A tank and several armored vehicles with dozens of SWAT officers and a bomb robot rolled into a generally quiet Phoenix neighborhood on March 21, startling the residents. Knocking down a wall, deputies raided the home of Jesus Llovera, who was “suspected” of running a cockfighting business, and, indeed, 115 chickens were found inside, but Llovera was alone and unarmed, and his only previous connection to cockfights was a misdemeanor conviction in 2010 for attending one. “We’re going to err on the side of caution,” said Sgt. Jesse Spurgin. Adding to neighbors’ amazement was the almost-fanciful sight‚—riding in the tank—of actor Steven Seagal, who had brought his “Lawman” reality TV show to Phoenix.
Product Giveaways: (1) New sign-ups for higher-end Dish satellite TV systems at the Radio Shack in Hamilton, Mont., also receive free Hi-Point .380 pistols or 20-gauge shotguns (after passing a background check, paid for by the store). The owner said his business has tripled since introducing the premium in October. (2) Bobblehead dolls may be popular baseball giveaways, but as part of the local “Green Sports Alliance” demonstrating concern for the environment, the Seattle Mariners announced in March that for several games this season, fans would get free bags of compost (made from food and other items discarded at Mariners games).
A Chinese Capitalist’s Learning Curve: In the early hours of the destruction at Japan’s Fukushima nuclear power plant in March, rumors abounded that millions of people might need iodine products to fight off radiation. A restaurateur named Guo in Wuhan, China, seeing the price of iodized table salt rise dramatically, cleverly cornered a market with 4 1/2 tons of it, trucked to his home, where it filled half the rooms. According to a March 25 China Daily report, the price has returned to pre-Fukushima levels—much less than what Guo paid, and he can neither return the salt (lacking documentation) nor sell nor transport it (lacking the proper licenses).
Weird Science From a March Discovery.com report: “Forty million years ago, a female mite met an attractive partner, grabbed him with her clingy rear end, and began to mate—just before a blob of tree resin fell on the couple, preserving the moment for eternity.” The resin-encrusted mites were discovered recently by researchers from the University of Michigan Museum of Zoology (who noted that, in those days, the female dominated mating, but that evolution has reversed that role).
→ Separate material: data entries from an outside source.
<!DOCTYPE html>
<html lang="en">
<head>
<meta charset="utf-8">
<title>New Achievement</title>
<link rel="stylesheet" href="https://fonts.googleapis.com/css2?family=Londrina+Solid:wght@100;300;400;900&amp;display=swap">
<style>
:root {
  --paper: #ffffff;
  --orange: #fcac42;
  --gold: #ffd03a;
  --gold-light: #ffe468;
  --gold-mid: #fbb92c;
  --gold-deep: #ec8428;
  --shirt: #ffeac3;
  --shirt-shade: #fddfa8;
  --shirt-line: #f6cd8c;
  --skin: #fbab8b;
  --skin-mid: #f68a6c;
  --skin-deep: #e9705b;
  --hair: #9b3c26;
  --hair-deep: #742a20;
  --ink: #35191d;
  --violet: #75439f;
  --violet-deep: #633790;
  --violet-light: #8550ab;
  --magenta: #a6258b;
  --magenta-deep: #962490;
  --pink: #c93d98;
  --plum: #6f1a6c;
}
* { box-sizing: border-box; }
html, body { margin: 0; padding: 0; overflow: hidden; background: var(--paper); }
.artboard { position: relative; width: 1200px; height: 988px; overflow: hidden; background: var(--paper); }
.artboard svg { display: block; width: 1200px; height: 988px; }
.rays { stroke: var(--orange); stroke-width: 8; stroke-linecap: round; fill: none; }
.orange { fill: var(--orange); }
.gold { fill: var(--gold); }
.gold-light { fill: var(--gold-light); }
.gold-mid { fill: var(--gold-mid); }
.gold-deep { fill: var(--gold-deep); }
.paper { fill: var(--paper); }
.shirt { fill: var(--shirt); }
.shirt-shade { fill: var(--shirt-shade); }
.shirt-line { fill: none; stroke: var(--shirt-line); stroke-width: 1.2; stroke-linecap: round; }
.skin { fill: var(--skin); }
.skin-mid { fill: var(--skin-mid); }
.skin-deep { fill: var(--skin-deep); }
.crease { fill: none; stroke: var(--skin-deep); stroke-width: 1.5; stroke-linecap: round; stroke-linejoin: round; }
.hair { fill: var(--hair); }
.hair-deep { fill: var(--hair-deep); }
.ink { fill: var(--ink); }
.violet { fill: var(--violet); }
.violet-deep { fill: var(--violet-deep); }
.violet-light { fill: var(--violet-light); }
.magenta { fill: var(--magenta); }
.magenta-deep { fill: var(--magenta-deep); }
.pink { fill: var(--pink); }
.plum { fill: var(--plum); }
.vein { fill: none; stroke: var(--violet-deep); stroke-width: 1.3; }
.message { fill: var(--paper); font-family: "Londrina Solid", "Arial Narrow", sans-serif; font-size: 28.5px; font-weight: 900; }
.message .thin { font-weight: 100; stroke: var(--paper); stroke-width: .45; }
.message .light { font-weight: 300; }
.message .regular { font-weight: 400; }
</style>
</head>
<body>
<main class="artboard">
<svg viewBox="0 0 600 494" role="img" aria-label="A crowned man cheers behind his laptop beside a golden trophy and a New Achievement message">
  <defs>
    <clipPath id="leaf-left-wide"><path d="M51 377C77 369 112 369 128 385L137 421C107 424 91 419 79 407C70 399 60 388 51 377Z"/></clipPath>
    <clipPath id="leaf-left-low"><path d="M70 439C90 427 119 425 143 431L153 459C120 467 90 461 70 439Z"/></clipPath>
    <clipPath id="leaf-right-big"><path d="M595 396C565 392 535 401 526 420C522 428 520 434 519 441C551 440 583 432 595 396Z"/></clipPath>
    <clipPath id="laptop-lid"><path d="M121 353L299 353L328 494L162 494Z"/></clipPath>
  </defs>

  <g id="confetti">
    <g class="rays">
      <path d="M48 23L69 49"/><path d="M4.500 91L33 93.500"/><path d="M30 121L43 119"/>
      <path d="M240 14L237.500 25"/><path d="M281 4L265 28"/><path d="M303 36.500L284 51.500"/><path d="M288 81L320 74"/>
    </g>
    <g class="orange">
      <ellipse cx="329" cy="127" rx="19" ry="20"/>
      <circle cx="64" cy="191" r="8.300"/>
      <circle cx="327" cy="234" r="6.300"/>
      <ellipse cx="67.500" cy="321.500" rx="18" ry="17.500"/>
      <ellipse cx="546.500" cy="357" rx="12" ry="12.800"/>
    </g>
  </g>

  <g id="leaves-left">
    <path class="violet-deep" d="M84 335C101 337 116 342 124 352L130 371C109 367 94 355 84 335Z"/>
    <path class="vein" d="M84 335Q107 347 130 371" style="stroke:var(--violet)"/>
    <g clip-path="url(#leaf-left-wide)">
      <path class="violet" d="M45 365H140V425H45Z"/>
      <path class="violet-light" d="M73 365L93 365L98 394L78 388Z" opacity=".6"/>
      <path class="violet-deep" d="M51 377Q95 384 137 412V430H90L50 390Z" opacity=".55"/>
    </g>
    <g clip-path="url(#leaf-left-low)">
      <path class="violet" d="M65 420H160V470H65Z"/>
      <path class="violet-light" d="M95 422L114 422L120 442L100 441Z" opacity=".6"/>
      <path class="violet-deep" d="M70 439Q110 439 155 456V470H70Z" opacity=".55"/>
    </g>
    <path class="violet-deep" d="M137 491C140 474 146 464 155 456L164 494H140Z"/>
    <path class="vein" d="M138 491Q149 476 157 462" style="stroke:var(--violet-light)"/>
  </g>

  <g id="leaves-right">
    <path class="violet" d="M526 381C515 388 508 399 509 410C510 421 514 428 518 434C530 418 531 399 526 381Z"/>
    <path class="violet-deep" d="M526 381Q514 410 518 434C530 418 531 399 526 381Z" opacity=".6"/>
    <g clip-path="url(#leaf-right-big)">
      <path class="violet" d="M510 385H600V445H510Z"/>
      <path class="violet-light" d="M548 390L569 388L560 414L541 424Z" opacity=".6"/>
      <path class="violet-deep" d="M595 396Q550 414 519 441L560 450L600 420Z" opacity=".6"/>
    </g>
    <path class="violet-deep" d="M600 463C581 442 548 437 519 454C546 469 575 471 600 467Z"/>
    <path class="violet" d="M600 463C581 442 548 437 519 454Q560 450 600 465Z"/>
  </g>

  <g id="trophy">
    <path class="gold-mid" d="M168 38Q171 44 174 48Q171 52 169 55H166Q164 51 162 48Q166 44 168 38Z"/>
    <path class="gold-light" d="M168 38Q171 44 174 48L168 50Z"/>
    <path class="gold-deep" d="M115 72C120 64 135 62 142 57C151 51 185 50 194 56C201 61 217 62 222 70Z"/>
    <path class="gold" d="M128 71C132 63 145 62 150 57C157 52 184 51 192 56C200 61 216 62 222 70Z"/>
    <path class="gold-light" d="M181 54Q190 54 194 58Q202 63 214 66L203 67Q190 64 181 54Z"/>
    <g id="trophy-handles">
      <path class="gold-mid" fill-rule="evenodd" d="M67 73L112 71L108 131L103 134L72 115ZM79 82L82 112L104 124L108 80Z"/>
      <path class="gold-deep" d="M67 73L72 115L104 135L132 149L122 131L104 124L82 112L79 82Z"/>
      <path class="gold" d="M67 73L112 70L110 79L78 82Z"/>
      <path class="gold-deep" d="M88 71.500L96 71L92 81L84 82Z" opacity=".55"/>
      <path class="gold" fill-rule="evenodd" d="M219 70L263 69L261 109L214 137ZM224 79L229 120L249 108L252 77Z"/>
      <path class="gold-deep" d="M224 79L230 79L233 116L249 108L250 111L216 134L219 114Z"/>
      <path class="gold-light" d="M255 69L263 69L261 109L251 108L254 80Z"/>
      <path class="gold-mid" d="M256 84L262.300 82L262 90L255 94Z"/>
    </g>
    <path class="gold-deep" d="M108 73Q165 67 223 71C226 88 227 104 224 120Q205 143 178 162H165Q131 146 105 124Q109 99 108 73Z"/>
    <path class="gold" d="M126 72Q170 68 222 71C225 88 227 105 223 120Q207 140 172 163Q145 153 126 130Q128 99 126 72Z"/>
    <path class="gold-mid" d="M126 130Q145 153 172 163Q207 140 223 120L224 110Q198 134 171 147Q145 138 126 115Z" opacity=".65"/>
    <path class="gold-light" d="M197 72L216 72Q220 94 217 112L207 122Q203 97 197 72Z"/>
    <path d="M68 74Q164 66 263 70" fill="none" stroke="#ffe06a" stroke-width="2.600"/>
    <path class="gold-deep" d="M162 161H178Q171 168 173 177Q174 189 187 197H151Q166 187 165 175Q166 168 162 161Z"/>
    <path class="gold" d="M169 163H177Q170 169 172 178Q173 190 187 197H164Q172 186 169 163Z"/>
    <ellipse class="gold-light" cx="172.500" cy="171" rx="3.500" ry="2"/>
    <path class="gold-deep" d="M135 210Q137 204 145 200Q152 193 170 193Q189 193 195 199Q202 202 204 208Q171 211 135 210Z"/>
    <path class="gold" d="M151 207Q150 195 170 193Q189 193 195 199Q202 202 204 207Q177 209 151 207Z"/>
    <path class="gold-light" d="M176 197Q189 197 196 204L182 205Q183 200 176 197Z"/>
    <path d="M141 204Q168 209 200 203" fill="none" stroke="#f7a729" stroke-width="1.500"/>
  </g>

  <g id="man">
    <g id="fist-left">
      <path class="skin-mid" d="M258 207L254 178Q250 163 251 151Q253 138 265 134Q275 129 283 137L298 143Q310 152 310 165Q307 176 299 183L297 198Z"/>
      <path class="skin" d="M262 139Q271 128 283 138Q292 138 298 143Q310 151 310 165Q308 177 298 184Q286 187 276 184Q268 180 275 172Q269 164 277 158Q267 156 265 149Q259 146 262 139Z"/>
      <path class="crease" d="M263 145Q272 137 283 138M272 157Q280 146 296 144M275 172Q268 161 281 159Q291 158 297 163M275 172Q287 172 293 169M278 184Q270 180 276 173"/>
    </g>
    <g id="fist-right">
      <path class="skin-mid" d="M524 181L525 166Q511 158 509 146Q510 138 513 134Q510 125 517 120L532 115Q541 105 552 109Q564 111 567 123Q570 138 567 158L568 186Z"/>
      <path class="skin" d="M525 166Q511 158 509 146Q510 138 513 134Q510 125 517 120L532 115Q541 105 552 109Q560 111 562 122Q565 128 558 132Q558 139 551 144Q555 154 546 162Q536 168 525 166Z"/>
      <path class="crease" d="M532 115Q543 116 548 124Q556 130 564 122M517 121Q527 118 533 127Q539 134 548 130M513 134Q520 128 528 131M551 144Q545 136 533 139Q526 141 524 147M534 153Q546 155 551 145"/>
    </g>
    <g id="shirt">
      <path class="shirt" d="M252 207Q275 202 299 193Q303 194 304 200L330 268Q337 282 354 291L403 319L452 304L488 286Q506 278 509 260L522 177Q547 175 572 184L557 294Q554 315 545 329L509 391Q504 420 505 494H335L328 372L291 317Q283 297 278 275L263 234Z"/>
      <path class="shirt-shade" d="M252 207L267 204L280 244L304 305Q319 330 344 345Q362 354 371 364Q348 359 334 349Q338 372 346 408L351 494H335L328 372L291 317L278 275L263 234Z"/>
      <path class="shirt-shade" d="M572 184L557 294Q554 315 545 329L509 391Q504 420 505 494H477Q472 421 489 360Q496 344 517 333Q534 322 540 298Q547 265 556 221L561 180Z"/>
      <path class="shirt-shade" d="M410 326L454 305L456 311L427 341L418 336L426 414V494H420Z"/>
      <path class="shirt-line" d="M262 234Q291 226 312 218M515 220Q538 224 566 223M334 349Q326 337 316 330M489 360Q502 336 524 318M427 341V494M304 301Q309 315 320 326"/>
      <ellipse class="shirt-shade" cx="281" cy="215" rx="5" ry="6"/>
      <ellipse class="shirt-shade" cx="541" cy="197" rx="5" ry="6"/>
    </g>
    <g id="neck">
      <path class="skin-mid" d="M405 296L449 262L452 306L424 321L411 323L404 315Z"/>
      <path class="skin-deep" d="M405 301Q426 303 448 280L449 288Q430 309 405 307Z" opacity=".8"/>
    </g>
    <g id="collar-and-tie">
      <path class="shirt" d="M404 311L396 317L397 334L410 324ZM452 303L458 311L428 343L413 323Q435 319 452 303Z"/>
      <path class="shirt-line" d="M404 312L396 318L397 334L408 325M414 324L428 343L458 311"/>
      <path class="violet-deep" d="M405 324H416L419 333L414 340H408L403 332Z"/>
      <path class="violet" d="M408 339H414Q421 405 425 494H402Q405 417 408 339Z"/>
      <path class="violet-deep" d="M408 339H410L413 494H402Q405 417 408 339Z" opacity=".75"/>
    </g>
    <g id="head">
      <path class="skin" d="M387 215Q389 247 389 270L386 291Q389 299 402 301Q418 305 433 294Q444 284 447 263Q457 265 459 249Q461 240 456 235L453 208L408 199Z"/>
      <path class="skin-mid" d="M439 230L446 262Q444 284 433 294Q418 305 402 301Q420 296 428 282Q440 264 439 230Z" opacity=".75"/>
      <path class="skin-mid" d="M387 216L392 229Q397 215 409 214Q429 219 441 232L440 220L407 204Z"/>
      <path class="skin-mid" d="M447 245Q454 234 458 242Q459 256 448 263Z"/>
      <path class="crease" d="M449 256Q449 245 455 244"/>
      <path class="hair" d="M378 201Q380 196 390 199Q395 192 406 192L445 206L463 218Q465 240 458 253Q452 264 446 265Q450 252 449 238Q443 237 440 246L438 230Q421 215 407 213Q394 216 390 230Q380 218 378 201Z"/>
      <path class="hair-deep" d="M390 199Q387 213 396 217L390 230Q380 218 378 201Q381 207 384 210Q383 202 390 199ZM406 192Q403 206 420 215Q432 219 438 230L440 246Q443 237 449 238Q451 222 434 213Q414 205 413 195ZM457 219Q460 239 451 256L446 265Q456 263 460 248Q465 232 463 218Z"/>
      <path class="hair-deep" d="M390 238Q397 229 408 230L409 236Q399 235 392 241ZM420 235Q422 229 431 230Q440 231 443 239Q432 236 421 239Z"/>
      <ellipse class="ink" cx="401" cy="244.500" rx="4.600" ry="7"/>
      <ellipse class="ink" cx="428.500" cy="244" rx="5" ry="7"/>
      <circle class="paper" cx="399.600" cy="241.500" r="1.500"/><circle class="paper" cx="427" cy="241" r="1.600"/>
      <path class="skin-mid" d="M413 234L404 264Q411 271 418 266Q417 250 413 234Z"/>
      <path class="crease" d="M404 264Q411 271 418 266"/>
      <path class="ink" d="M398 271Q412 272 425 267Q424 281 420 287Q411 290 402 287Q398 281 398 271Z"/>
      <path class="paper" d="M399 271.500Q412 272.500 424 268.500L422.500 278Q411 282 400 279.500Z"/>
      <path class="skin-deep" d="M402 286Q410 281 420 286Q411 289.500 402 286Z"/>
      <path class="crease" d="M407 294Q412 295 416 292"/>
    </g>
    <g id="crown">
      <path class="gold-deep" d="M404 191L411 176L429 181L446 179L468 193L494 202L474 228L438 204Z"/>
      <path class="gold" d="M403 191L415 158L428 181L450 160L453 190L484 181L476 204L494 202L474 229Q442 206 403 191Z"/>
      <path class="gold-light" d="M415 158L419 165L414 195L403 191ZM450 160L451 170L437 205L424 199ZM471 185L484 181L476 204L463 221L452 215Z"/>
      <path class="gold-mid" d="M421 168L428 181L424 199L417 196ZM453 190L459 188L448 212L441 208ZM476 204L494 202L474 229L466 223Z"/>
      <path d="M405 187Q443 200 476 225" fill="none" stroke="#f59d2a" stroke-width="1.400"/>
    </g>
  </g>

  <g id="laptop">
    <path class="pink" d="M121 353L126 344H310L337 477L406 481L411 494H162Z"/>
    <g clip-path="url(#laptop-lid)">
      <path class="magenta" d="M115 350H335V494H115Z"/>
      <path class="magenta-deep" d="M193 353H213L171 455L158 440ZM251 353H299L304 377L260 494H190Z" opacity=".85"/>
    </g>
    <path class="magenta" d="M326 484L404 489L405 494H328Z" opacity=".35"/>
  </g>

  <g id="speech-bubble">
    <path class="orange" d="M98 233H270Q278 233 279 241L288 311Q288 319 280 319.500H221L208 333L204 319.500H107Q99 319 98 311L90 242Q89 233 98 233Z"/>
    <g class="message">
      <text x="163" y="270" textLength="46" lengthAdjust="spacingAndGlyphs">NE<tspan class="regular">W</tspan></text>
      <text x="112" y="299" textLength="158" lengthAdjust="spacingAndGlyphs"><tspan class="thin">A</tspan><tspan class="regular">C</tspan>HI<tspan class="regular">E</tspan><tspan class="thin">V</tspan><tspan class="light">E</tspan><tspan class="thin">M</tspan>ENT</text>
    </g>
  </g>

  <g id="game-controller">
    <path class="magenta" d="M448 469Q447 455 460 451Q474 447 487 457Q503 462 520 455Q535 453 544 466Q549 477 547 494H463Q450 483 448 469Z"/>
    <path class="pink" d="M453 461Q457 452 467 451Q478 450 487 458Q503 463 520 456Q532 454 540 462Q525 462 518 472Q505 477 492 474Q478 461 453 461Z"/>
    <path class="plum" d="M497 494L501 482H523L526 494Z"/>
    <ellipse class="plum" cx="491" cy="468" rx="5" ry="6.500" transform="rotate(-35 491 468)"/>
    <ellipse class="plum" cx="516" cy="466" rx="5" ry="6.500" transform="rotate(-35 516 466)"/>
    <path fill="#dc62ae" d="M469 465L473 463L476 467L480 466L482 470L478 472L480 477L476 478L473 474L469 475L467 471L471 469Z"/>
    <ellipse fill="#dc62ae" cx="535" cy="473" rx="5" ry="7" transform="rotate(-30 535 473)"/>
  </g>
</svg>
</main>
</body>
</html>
Medical Marvels: (1) Supatra Sasuphan, 11, of Bangkok, was recently noted as the world’s hairiest girl by the Guinness Book of World Records for her wolf-like facial hair as one of only 50 people in history to be recorded with hypertrichosis. Though she has of course been teased and taunted at school, she told a reporter in February that the Guinness Book recognition has actually increased her popularity at Ratchabophit school. (2) According to a team of University of Montreal psychologists, a 23-year-old man, “Mathieu,” is the first documented case of a person wholly unable to feel a musical beat or to move in time with it. The scientists report for an upcoming journal article that Mathieu sings in tune but merely flails with his body, bouncing up and down much more randomly than do people who are merely poor dancers.
Scientists Just Wanna Have Fun: A team of whimsical researchers at the University of Osaka (Japan) Graduate School of “Frontier Biosciences” has produced a strain of mice prone to “miscopying” DNA—making them susceptible to developing sometimes-unexpected mutations, such as their recently born mouse that tweets like a bird. Lead researcher Arikuni Uchimura told London’s Daily Mail that he had expected to produce, instead, a mouse with an odd shape, but the “singing mouse” emerged. Previously, the team produced a mouse with dachshund-like short limbs.
People With Too Much Money: (1) During New York City’s Fashion Week in February, “fanny packs” made a comeback (though certainly not under that name), according to a Wall Street Journal report, ranging in price from a $325 Diane von Furstenberg to an Hermes “Kelly Bandeau” model, expected to sell for $4,675. (2) An unidentified “coal baron” in northern China purchased an 11-month-old, 180-pound red Tibetan mastiff recently from a breeder in Qingdao for the equivalent of about $1.52 million. “The price is justified,” said breeder Lu Liang. “We have spent a lot of money raising this dog, and we have the salaries of plenty of staff to pay.”
Smooth Reactions A suspicious wife (who lives apart from her husband because of work requirements) flew to the couple’s principal home in Wilmette, Ill., on March 4 and, finding her husband’s new girlfriend’s clothes hanging in their closet, scissored out the crotch area of all her pants, doing about $2,000 in damage, and leaving the remnants in the driveway before returning to her East Coast home. According to police, neither the husband nor the girlfriend chose to file complaints, and the case is closed.